#### [Activity]
Filter the listing below, keeping every line that holds "mauve".

#### [Data for review]
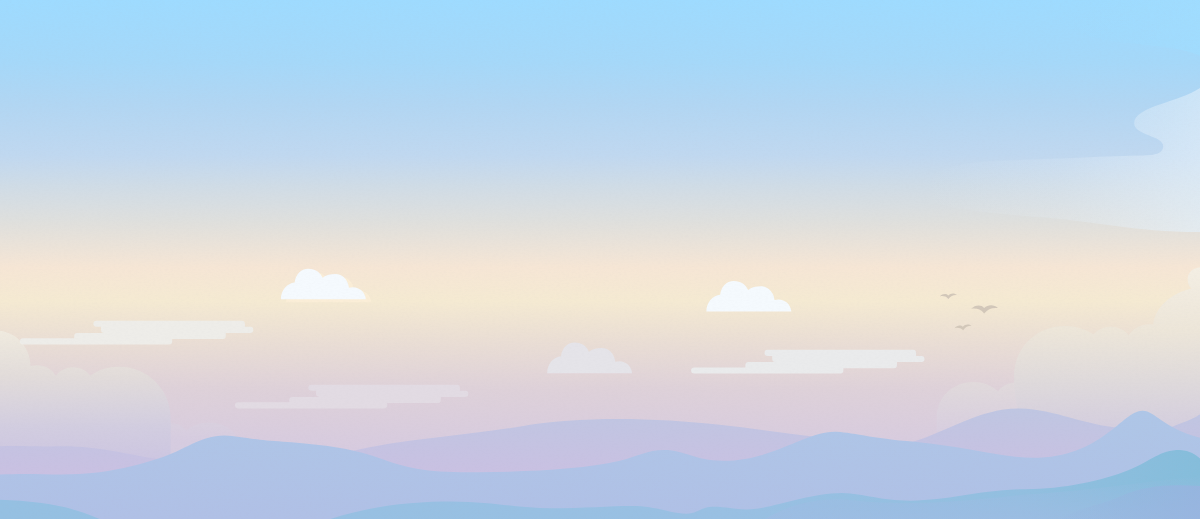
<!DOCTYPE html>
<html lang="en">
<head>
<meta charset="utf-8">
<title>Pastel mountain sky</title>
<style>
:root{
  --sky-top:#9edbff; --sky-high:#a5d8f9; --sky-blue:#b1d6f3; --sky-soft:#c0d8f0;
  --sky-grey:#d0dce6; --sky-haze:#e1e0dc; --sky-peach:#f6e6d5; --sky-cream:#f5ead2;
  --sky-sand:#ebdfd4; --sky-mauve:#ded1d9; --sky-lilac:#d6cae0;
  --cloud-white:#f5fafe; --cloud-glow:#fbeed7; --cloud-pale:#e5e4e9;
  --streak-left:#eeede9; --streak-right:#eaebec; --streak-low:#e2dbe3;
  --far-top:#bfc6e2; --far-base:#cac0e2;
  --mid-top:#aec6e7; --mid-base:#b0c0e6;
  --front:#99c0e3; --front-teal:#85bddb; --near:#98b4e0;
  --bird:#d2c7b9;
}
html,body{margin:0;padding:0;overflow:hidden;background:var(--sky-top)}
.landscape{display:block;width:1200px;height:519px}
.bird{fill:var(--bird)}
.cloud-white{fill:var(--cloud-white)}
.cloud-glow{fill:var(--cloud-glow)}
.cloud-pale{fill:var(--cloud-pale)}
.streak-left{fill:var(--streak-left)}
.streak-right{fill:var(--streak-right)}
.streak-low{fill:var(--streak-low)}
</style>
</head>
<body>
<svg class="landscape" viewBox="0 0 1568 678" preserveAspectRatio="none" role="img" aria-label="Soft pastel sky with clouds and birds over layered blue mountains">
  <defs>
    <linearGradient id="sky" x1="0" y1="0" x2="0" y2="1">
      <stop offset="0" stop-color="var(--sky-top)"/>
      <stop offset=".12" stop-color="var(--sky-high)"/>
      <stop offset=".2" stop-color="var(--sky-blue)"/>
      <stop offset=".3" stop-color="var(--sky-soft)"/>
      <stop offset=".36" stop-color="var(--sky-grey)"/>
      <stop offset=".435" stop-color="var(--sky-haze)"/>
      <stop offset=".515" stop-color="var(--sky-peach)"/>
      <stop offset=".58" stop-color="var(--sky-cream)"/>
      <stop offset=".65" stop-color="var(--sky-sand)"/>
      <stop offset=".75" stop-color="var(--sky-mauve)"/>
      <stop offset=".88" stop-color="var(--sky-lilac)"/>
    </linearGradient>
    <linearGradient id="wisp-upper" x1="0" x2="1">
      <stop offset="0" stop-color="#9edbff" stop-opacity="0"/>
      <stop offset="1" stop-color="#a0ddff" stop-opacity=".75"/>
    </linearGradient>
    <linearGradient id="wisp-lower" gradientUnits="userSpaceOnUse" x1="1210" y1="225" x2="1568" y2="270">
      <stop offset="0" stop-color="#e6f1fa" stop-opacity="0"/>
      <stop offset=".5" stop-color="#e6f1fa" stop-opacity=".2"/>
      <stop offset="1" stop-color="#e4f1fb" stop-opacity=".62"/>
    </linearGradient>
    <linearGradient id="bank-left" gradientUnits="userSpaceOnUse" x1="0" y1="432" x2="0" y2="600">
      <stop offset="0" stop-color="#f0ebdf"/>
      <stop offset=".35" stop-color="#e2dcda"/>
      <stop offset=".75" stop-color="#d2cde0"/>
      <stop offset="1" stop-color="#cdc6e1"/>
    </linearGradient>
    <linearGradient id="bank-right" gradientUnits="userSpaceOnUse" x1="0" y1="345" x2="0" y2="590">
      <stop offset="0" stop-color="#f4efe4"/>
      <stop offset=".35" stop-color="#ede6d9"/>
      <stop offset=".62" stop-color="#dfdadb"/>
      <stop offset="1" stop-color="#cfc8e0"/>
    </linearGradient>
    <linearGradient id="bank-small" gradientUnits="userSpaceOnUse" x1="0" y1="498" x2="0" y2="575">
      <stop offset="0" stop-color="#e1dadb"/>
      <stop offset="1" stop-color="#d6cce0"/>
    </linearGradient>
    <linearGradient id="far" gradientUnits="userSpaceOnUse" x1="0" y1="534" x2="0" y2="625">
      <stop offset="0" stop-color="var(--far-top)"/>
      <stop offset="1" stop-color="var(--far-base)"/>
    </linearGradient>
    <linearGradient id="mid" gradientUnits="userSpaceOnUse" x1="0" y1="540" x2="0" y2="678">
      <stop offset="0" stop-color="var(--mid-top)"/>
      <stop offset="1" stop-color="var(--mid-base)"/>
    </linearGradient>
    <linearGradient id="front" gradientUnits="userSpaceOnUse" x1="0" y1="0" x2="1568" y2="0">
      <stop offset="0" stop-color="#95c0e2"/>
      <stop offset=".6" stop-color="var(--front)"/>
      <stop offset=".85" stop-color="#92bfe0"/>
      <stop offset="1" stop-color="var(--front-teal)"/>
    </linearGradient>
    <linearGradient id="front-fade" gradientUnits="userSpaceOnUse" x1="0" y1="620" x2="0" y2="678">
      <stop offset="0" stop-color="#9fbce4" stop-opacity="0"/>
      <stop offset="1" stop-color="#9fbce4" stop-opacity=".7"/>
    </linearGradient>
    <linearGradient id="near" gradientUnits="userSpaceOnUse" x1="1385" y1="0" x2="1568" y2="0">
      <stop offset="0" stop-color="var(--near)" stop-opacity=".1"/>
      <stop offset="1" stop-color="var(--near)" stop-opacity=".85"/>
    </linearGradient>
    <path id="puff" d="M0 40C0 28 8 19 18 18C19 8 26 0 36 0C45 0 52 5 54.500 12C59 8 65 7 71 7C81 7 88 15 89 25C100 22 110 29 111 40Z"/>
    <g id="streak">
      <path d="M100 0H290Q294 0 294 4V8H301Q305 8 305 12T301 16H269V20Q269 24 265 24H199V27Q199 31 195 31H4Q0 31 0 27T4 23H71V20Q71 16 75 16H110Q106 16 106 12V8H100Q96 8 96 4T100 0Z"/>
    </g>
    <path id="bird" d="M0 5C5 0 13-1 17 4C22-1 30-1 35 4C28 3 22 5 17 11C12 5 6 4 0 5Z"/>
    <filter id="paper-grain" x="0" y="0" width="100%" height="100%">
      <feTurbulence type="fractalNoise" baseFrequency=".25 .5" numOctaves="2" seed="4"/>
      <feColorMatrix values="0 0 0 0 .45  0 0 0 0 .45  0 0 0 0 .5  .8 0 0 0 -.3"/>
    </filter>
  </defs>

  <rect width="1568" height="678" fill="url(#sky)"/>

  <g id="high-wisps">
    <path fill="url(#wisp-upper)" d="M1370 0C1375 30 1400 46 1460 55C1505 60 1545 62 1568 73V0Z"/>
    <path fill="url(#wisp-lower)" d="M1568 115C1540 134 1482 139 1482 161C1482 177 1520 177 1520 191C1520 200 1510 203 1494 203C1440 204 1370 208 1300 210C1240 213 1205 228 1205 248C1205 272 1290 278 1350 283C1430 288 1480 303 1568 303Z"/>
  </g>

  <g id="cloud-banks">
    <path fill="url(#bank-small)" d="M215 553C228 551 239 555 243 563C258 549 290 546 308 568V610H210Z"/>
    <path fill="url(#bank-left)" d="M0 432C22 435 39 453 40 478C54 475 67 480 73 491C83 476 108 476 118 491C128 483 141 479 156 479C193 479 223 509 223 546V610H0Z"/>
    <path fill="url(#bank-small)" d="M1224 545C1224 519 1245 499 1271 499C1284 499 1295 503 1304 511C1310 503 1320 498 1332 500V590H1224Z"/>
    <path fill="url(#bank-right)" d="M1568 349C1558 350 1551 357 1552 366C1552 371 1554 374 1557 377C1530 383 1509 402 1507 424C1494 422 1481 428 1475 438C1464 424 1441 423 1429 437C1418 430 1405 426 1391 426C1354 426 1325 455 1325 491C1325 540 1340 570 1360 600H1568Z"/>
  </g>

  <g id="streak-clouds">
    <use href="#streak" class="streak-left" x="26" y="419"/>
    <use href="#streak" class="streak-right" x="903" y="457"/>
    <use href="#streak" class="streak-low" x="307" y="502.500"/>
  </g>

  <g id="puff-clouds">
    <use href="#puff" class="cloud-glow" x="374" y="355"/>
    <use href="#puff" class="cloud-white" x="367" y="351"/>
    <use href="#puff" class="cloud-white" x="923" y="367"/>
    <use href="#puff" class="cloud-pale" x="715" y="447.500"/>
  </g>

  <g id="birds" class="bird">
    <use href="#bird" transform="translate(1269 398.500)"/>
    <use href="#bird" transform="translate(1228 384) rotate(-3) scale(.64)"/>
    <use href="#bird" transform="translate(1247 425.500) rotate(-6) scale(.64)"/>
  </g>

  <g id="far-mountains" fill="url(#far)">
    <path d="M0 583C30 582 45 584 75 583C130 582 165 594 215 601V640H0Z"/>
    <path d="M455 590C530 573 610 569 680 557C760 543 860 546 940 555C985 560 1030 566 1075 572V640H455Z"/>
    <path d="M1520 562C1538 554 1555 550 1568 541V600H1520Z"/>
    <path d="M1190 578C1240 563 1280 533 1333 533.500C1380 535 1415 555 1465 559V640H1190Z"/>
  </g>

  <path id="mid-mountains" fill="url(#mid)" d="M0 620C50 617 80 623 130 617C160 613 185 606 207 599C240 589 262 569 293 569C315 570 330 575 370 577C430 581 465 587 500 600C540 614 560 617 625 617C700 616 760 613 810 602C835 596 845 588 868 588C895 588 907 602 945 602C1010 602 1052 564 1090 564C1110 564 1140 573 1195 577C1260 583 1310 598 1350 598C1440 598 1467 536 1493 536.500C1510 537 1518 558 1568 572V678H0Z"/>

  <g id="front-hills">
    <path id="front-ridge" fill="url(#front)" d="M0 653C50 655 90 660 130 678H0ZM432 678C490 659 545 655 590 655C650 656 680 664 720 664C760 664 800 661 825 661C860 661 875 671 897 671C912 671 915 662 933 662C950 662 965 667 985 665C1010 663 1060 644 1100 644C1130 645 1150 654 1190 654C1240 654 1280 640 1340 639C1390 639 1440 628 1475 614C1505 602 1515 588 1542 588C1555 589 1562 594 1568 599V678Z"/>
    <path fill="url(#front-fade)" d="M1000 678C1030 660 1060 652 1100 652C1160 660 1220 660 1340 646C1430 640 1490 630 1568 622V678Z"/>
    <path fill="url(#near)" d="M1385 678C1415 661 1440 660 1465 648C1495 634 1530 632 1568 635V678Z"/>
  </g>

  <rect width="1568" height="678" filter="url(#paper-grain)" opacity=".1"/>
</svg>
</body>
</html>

#### [Written solution]
  --sky-sand:#ebdfd4; --sky-mauve:#ded1d9; --sky-lilac:#d6cae0;
      <stop offset=".75" stop-color="var(--sky-mauve)"/>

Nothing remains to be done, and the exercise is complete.